Below are the records. Gather each line that holds "body".

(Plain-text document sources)
%%

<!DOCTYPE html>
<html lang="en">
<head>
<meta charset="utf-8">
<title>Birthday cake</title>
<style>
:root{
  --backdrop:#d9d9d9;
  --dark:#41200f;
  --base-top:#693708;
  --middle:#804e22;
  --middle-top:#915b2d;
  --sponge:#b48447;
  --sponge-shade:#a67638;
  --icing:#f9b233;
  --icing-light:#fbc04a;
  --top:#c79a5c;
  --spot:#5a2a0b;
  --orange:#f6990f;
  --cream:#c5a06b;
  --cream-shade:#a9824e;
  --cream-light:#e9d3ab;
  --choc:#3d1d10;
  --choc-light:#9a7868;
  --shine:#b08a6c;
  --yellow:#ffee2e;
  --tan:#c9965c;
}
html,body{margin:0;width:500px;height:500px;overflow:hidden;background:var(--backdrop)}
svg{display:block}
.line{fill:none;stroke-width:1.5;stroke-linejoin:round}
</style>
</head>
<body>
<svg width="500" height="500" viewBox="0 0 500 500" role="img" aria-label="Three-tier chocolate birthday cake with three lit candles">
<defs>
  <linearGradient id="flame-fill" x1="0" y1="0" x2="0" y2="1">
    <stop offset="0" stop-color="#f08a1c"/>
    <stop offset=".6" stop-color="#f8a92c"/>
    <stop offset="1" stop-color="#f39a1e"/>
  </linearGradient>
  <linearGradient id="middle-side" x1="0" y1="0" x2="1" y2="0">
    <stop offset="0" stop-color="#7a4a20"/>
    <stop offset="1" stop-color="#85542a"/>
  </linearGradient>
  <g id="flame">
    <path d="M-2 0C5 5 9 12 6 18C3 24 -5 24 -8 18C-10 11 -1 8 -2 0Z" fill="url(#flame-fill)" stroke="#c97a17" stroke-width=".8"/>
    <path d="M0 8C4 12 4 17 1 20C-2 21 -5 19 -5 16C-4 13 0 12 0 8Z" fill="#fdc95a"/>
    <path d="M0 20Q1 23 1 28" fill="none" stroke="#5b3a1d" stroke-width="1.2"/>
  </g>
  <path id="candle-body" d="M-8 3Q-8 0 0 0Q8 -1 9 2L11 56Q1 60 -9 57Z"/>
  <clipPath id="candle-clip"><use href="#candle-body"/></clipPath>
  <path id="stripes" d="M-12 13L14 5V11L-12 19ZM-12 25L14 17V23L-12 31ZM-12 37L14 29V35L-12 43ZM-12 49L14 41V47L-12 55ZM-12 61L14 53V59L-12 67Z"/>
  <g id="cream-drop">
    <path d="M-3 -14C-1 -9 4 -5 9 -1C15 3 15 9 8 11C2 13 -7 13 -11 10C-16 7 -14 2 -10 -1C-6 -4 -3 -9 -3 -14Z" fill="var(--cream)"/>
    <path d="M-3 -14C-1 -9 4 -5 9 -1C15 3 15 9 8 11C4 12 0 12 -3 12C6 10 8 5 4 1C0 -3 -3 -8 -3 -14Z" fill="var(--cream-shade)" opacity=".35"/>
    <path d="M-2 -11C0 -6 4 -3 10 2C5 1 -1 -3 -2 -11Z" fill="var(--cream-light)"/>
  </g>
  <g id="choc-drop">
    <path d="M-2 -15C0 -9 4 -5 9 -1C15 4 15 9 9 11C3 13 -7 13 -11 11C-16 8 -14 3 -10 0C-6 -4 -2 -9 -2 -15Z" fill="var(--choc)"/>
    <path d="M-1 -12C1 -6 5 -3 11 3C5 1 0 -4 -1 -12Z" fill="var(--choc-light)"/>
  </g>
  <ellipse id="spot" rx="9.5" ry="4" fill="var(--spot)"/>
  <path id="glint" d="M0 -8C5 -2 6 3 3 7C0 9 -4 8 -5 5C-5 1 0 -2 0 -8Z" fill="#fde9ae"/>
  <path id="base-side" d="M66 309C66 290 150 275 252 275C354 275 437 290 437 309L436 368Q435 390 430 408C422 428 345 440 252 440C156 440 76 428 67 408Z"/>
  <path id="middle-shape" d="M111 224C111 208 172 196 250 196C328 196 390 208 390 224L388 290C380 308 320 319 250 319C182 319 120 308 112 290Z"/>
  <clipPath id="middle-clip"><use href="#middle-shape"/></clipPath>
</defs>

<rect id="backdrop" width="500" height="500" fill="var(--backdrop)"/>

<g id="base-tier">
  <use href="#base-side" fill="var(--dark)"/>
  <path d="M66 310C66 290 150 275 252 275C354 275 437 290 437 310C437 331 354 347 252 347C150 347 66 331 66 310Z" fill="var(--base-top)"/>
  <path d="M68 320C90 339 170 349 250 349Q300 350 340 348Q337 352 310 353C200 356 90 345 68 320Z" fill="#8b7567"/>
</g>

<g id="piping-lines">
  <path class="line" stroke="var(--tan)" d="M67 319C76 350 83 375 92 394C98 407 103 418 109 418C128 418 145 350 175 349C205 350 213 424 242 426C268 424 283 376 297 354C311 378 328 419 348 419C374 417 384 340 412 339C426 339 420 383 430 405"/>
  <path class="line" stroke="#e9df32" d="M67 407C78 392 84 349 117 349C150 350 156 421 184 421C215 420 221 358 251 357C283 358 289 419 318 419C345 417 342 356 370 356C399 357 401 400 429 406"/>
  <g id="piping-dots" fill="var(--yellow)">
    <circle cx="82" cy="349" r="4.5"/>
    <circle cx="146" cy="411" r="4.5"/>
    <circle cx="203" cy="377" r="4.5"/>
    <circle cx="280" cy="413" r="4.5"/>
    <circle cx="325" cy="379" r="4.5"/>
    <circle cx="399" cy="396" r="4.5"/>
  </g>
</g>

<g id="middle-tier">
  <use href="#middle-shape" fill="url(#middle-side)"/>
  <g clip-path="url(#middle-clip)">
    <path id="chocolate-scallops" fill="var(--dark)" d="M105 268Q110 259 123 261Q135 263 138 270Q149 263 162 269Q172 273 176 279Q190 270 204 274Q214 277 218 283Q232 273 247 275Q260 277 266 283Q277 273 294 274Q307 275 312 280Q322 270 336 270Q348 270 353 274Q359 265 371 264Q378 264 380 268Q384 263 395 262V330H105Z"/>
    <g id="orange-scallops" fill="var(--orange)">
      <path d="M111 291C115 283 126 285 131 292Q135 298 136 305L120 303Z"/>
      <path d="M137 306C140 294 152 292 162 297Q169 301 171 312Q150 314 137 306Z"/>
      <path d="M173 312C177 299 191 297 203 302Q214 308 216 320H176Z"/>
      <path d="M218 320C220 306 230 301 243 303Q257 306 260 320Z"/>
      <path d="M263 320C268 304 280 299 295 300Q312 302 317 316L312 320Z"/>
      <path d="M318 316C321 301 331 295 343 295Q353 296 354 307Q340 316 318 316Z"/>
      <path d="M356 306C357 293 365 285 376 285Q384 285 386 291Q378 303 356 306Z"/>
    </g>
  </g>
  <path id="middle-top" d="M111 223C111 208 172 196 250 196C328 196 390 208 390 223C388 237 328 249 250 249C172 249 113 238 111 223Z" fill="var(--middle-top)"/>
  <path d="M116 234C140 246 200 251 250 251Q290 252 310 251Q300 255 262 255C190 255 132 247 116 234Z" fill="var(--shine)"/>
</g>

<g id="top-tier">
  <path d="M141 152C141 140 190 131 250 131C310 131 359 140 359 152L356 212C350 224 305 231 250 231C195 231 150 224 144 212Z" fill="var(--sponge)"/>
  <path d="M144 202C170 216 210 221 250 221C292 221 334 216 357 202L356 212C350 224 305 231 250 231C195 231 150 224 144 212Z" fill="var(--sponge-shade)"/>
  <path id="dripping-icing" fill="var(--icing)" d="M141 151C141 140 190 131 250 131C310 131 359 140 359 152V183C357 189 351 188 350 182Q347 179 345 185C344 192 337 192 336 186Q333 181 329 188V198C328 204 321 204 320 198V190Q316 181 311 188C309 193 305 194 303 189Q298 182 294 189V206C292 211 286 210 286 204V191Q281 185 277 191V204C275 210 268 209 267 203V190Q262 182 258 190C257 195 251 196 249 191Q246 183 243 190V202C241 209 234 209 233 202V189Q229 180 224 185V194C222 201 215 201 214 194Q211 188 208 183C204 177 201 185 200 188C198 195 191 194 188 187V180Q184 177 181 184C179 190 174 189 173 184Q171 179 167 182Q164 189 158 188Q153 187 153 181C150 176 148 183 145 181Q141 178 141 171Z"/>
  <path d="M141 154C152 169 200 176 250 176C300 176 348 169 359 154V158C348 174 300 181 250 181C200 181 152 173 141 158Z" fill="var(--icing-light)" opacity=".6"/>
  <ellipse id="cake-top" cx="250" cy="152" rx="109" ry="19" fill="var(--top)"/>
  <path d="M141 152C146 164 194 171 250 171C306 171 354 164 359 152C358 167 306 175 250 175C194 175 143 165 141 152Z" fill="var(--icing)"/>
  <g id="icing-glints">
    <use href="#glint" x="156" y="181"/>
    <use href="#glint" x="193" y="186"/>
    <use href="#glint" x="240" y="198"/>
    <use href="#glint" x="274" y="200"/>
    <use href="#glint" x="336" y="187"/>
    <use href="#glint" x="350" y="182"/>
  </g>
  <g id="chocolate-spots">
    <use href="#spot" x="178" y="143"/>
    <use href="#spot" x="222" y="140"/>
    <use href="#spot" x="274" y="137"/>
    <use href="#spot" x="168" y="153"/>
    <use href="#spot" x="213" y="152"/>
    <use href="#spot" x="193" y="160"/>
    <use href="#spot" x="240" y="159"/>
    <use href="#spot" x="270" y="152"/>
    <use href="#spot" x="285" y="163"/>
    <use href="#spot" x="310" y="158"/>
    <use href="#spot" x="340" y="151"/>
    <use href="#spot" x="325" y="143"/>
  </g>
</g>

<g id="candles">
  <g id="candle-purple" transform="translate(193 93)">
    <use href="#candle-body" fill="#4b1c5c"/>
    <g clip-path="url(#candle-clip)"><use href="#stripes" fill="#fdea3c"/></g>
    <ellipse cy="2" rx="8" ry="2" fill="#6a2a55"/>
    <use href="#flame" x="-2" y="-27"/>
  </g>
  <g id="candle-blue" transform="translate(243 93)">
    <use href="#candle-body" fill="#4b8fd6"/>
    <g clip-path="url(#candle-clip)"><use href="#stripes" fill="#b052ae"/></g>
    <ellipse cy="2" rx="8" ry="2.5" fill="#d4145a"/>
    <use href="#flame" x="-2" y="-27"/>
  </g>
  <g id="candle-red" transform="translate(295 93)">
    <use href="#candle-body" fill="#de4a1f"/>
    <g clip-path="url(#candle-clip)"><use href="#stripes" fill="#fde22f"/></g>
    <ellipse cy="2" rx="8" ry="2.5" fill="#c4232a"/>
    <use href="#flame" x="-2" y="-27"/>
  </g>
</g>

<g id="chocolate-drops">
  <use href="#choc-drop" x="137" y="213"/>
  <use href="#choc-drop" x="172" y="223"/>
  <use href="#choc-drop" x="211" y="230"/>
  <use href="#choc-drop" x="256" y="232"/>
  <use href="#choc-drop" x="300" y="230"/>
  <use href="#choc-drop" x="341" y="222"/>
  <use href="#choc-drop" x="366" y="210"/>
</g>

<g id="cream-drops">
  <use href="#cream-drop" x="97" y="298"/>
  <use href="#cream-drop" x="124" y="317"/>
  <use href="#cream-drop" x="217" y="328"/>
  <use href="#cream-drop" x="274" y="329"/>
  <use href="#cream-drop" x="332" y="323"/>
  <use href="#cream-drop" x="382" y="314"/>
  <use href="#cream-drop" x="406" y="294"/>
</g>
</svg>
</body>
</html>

%%

→ **RESULT OF THE TASK**:
html,body{margin:0;width:500px;height:500px;overflow:hidden;background:var(--backdrop)}
<body>
  <path id="candle-body" d="M-8 3Q-8 0 0 0Q8 -1 9 2L11 56Q1 60 -9 57Z"/>
  <clipPath id="candle-clip"><use href="#candle-body"/></clipPath>
    <use href="#candle-body" fill="#4b1c5c"/>
    <use href="#candle-body" fill="#4b8fd6"/>
    <use href="#candle-body" fill="#de4a1f"/>
</body>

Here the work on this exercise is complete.